Your instructions: Only the number is wanted: count the lines in the data with "fill" in them.
::: Dataset content
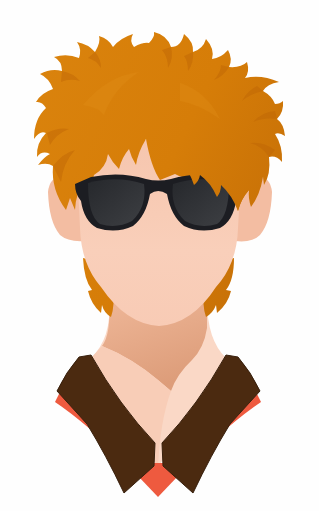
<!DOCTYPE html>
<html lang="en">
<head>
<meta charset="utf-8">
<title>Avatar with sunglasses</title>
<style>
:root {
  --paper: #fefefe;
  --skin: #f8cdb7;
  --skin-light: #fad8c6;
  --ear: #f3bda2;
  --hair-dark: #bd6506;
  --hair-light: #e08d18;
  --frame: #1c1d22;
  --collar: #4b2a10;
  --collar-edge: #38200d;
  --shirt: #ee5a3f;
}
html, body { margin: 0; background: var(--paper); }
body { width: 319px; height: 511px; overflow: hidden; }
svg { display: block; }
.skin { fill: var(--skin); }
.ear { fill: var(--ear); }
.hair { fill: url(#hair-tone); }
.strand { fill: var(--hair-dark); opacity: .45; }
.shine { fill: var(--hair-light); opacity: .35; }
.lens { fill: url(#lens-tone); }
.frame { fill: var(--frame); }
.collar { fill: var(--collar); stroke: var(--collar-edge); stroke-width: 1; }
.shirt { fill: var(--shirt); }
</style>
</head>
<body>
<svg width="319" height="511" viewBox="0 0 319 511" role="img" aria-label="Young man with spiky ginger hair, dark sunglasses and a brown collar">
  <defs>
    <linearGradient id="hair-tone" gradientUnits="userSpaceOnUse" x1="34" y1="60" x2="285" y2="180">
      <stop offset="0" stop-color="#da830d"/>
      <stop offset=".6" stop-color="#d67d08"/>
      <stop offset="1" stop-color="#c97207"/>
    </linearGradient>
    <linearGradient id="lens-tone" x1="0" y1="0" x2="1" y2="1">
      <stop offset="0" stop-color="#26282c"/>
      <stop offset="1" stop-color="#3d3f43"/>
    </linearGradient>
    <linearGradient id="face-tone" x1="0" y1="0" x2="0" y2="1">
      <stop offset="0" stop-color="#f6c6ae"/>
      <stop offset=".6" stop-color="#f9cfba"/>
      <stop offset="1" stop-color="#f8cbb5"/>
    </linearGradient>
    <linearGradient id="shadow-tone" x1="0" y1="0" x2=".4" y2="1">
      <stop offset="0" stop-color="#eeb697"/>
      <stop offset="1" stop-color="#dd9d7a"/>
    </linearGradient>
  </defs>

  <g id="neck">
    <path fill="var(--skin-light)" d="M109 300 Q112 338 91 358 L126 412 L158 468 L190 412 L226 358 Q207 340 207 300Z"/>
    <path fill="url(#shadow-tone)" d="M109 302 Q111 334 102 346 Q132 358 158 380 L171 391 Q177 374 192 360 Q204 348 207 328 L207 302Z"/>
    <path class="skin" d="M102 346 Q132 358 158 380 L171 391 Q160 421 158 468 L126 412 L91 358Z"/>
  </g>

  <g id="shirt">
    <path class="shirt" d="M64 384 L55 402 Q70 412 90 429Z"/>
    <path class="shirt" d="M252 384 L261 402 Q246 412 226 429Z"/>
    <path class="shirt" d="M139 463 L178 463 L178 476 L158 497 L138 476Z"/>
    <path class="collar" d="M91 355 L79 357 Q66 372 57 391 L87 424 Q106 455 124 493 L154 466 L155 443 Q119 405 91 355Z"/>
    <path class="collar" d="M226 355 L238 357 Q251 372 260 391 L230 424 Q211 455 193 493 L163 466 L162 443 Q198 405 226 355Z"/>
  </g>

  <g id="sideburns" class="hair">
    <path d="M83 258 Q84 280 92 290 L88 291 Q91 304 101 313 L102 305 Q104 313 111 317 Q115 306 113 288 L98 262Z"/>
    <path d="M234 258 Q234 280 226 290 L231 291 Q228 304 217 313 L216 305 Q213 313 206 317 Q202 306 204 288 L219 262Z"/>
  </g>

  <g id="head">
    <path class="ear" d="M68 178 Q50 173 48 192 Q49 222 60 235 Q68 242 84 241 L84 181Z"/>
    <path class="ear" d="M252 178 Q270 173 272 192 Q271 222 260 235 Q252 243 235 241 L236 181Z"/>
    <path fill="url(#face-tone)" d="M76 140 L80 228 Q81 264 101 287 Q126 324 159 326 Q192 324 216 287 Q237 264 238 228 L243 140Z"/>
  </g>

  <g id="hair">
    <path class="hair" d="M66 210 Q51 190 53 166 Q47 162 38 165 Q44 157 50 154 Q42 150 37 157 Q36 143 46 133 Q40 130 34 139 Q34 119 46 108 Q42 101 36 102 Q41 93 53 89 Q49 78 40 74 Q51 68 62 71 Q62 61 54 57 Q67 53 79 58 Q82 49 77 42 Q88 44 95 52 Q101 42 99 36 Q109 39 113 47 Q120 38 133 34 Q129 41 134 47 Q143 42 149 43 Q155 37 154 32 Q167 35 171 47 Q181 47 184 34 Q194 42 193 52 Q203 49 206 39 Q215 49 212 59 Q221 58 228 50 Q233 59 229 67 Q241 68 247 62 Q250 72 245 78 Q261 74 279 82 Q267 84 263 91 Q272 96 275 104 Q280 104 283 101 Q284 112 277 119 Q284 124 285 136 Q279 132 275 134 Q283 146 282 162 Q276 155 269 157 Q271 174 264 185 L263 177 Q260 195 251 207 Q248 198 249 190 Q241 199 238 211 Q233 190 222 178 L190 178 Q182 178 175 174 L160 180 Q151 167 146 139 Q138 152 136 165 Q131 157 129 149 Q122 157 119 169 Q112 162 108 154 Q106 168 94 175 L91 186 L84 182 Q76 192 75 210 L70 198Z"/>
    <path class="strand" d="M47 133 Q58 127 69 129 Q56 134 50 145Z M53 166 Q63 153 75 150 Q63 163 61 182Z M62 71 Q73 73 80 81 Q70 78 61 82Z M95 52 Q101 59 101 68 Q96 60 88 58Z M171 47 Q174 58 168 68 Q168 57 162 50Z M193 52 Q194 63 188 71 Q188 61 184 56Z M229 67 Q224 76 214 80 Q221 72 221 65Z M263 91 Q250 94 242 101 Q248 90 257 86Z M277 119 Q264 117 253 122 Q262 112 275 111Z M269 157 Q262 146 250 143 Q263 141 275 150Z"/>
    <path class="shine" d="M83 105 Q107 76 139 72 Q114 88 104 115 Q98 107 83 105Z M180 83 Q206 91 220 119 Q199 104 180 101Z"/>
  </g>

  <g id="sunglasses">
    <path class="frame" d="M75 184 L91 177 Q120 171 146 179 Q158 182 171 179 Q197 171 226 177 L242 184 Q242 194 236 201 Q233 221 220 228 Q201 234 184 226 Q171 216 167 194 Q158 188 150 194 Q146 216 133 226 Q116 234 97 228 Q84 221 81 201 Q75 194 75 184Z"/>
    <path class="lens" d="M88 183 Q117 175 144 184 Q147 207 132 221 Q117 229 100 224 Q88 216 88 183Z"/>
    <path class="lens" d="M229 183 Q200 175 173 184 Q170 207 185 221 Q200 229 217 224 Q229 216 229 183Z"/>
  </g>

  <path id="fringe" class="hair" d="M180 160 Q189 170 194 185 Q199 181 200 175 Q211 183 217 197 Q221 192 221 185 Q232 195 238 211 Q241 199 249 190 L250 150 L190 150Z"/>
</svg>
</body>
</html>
::::::
Written reply: 12